However, I want you to think about something else next time you are “thinking about it”. Think about the fact that every night, a kid has to sleep in a shelter because there is no where else for them to go. Every night, a kid is stuck in a sleeping bag under a social workers desk in an office because even the shelters are full. They don’t have a choice about when they “think they are ready” They don’t get to put off being in foster care for “just a few years”. They don’t even have the dignity of an actual bed. What do you think that tells an already hurting kid about what the world thinks they are worth? While you are waiting for an ideal time to reach out, these kids are going unreached.
Of course I understand that adoption isn’t for everyone, and not everyone is cut out to be a full time foster parent. It is demanding, gutwrenching work. But I wonder, as I paste a smile on my face and nod at your excuses, could you take a kid for a single weekend? Could you put up a kid in a guest bedroom for one night? The calls that I most often get are people seeking a place for one kid, for a night or two, until they can move them again. Foster care doesn’t have to immediately turn your entire life upside down. For a grieving kid, a single night in an actual house on a real bed makes a difference.

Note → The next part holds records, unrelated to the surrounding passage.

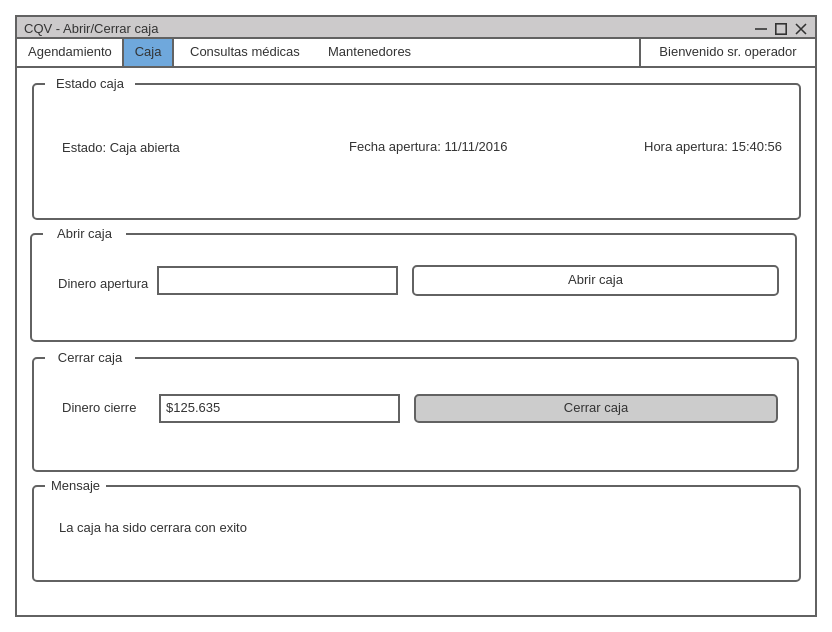
<!DOCTYPE html>
<html lang="es">
<head>
<meta charset="utf-8">
<title>CQV - Abrir/Cerrar caja</title>
<style>
:root {
  --ink: #333;
  --line: #626262;
  --paper: #fff;
  --bar: #cccaCB;
  --active: #6fa8dc;
  --pressed: #ccc;
}
* { box-sizing: border-box; margin: 0; }
body {
  width: 832px; height: 632px; padding: 15px; overflow: hidden;
  background: var(--paper); color: var(--ink);
  font: 13px/16px "Liberation Sans", sans-serif;
  white-space: nowrap;
}
a { color: inherit; text-decoration: none; }
.window { width: 802px; height: 602px; border: 2px solid var(--line); }
.title-bar {
  display: flex; justify-content: space-between;
  height: 22px; padding: 4px 7px 0;
  background: var(--bar); border-bottom: 2px solid var(--line);
}
.title-bar h1 { font: inherit; }
.window-controls { margin-top: 2px; fill: none; stroke: var(--ink); stroke-width: 1.6; }
.menu { display: flex; height: 29px; border-bottom: 2px solid var(--line); }
.menu a { padding-top: 5px; }
.menu .agenda { width: 105px; padding-left: 11px; }
.menu .active {
  width: 52px; height: 31px; margin-top: -2px; padding-top: 5px;
  border: 2px solid var(--line); background: var(--active); text-align: center;
}
.menu .consultas { width: 154px; padding-left: 16px; }
.menu .welcome {
  width: 176px; margin-left: auto; padding-top: 5px;
  border-left: 2px solid var(--line); text-align: center;
}
main { padding: 15px 0 0 15px; }
.group { position: relative; border: 2px solid var(--line); border-radius: 5px; }
.group h2 {
  position: absolute; left: 11px; top: -9px; width: 90px;
  background: var(--paper); font: inherit; text-align: center;
}
.status {
  display: grid; grid-template-columns: 287px 295px auto;
  width: 769px; height: 137px; padding: 54px 0 0 28px;
}
.status p:first-of-type { margin-top: 1px; }
.open, .close { display: grid; align-content: start; width: 767px; }
.open {
  grid-template-columns: 99px 255px 367px;
  height: 109px; margin: 13px 0 0 -2px; padding: 30px 0 0 26px;
}
.open h2 { width: 83px; }
.open .label { margin-top: 11px; }
.open .amount { margin-top: 1px; }
.open .action { height: 31px; padding-top: 5px; }
.close {
  grid-template-columns: 97px 255px 364px;
  height: 115px; margin-top: 15px; padding: 35px 0 0 28px;
}
.close .label { margin-top: 6px; }
.close .action { background: var(--pressed); }
.amount { width: 241px; height: 29px; padding: 4px 5px; border: 2px solid var(--line); }
.action {
  height: 29px; padding-top: 4px;
  border: 2px solid var(--line); border-radius: 5px; text-align: center;
}
.message { width: 769px; height: 97px; margin-top: 13px; padding: 33px 25px; }
.message h2 { width: 61px; }
</style>
</head>
<body>
<div class="window">
  <header class="title-bar">
    <h1>CQV - Abrir/Cerrar caja</h1>
    <svg class="window-controls" width="53" height="12" aria-hidden="true">
      <line x1="0" y1="6" x2="12" y2="6"/>
      <rect x="20.8" y="0.8" width="10.4" height="10.4"/>
      <path d="M41 1L51 11M51 1L41 11"/>
    </svg>
  </header>
  <nav class="menu">
    <a class="agenda" href="#">Agendamiento</a>
    <a class="active" href="#">Caja</a>
    <a class="consultas" href="#">Consultas médicas</a>
    <a href="#">Mantenedores</a>
    <span class="welcome">Bienvenido sr. operador</span>
  </nav>
  <main>
    <section class="group status">
      <h2>Estado caja</h2>
      <p>Estado: Caja abierta</p>
      <p>Fecha apertura: 11/11/2016</p>
      <p>Hora apertura: 15:40:56</p>
    </section>
    <section class="group open">
      <h2>Abrir caja</h2>
      <span class="label">Dinero apertura</span>
      <div class="amount"></div>
      <a class="action" href="#">Abrir caja</a>
    </section>
    <section class="group close">
      <h2>Cerrar caja</h2>
      <span class="label">Dinero cierre</span>
      <div class="amount">$125.635</div>
      <a class="action" href="#">Cerrar caja</a>
    </section>
    <section class="group message">
      <h2>Mensaje</h2>
      <p>La caja ha sido cerrara con exito</p>
    </section>
  </main>
</div>
</body>
</html>
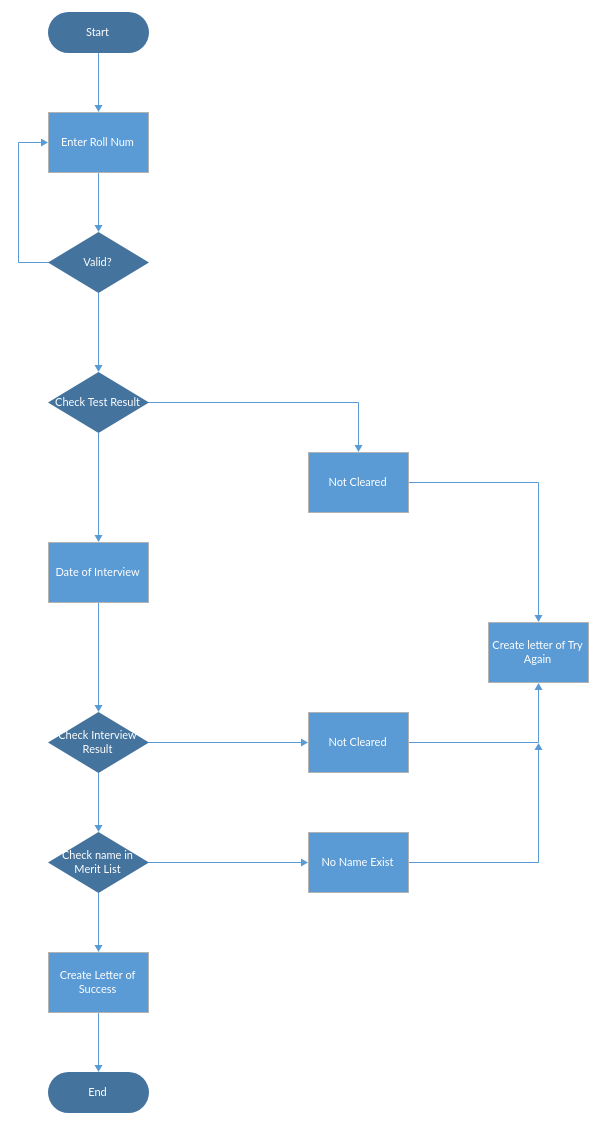
<!DOCTYPE html>
<html lang="en">
<head>
<meta charset="utf-8">
<title>Admission result flowchart</title>
<style>
:root {
  --paper: #ffffff;
  --process: #5b9bd5;
  --process-edge: #b3b3b3;
  --decision: #44739e;
  --line: #5b9bd5;
  --label: #ffffff;
}
* { box-sizing: border-box; }
html, body { margin: 0; background: var(--paper); }
body { width: 601px; height: 1125px; overflow: hidden; }
.flowchart {
  position: relative;
  width: 601px;
  height: 1125px;
  overflow: hidden;
  font: 11px/14px Lato, "Open Sans", sans-serif;
  color: var(--label);
}
.connectors { position: absolute; left: 0; top: 0; display: block; }
.connectors .routes { fill: none; stroke: var(--line); stroke-width: 1; }
.connectors .heads { fill: var(--line); }
.node {
  position: absolute;
  left: var(--x);
  top: var(--y);
  width: 101px;
  height: 61px;
  display: flex;
  align-items: center;
  justify-content: center;
  text-align: center;
  white-space: nowrap;
  padding: 0 2px 2px 0;
}
.process { background: var(--process); border: 1px solid var(--process-edge); padding: 0 2px 1px 0; }
.terminal { height: 41px; border-radius: 21px; background: var(--decision); }
.decision { isolation: isolate; }
.decision::before {
  content: "";
  position: absolute;
  inset: 0;
  z-index: -1;
  background: var(--decision);
  clip-path: polygon(50% 0, 100% 50%, 50% 100%, 0 50%);
}
.main { --x: 48px; }
.failure { --x: 308px; }
.retry { --x: 488px; }
</style>
</head>
<body>
<main class="flowchart">
  <svg class="connectors" width="601" height="1125" viewBox="0 0 601 1125" aria-hidden="true">
    <defs>
      <path id="down" d="M-4 -7H4L0 0Z"/>
      <path id="up" d="M-4 7H4L0 0Z"/>
      <path id="right" d="M-7 -4V4L0 0Z"/>
    </defs>
    <g class="routes">
      <path d="M98.5 53V106M98.5 173V226M98.5 293V366M98.5 433V536M98.5 603V706M98.5 773V826M98.5 893V946M98.5 1013V1066"/>
      <path d="M49 262.5H18.5V142.5H42"/>
      <path d="M148 402.5H358.5V446"/>
      <path d="M409 482.5H538.5V616"/>
      <path d="M148 742.5H302M148 862.5H302"/>
      <path d="M409 742.5H538.5V689"/>
      <path d="M409 862.5H538.5V749"/>
    </g>
    <g class="heads">
      <use href="#down" x="98.5" y="112"/>
      <use href="#down" x="98.5" y="232"/>
      <use href="#down" x="98.5" y="372"/>
      <use href="#down" x="98.5" y="542"/>
      <use href="#down" x="98.5" y="712"/>
      <use href="#down" x="98.5" y="832"/>
      <use href="#down" x="98.5" y="952"/>
      <use href="#down" x="98.5" y="1072"/>
      <use href="#down" x="358.5" y="452"/>
      <use href="#down" x="538.5" y="622"/>
      <use href="#right" x="48" y="142.5"/>
      <use href="#right" x="308" y="742.5"/>
      <use href="#right" x="308" y="862.5"/>
      <use href="#up" x="538.5" y="683"/>
      <use href="#up" x="538.5" y="743"/>
    </g>
  </svg>

  <div class="node terminal main" style="--y:12px">Start</div>
  <div class="node process main" style="--y:112px">Enter Roll Num</div>
  <div class="node decision main" style="--y:232px">Valid?</div>
  <div class="node decision main" style="--y:372px">Check Test Result</div>
  <div class="node process main" style="--y:542px">Date of Interview</div>
  <div class="node decision main" style="--y:712px">Check Interview<br>Result</div>
  <div class="node decision main" style="--y:832px">Check name in<br>Merit List</div>
  <div class="node process main" style="--y:952px">Create Letter of<br>Success</div>
  <div class="node terminal main" style="--y:1072px">End</div>

  <div class="node process failure" style="--y:452px">Not Cleared</div>
  <div class="node process failure" style="--y:712px">Not Cleared</div>
  <div class="node process failure" style="--y:832px">No Name Exist</div>

  <div class="node process retry" style="--y:622px">Create letter of Try<br>Again</div>
</main>
</body>
</html>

Not everyone can or should walk the path of adoption and long-term fostering that R and I have chosen. But if more people like you who are always “thinking about it” could do something, anything instead lf being paralyzed by fear and apathy, the world would be that much safer for these precious, hurting kids.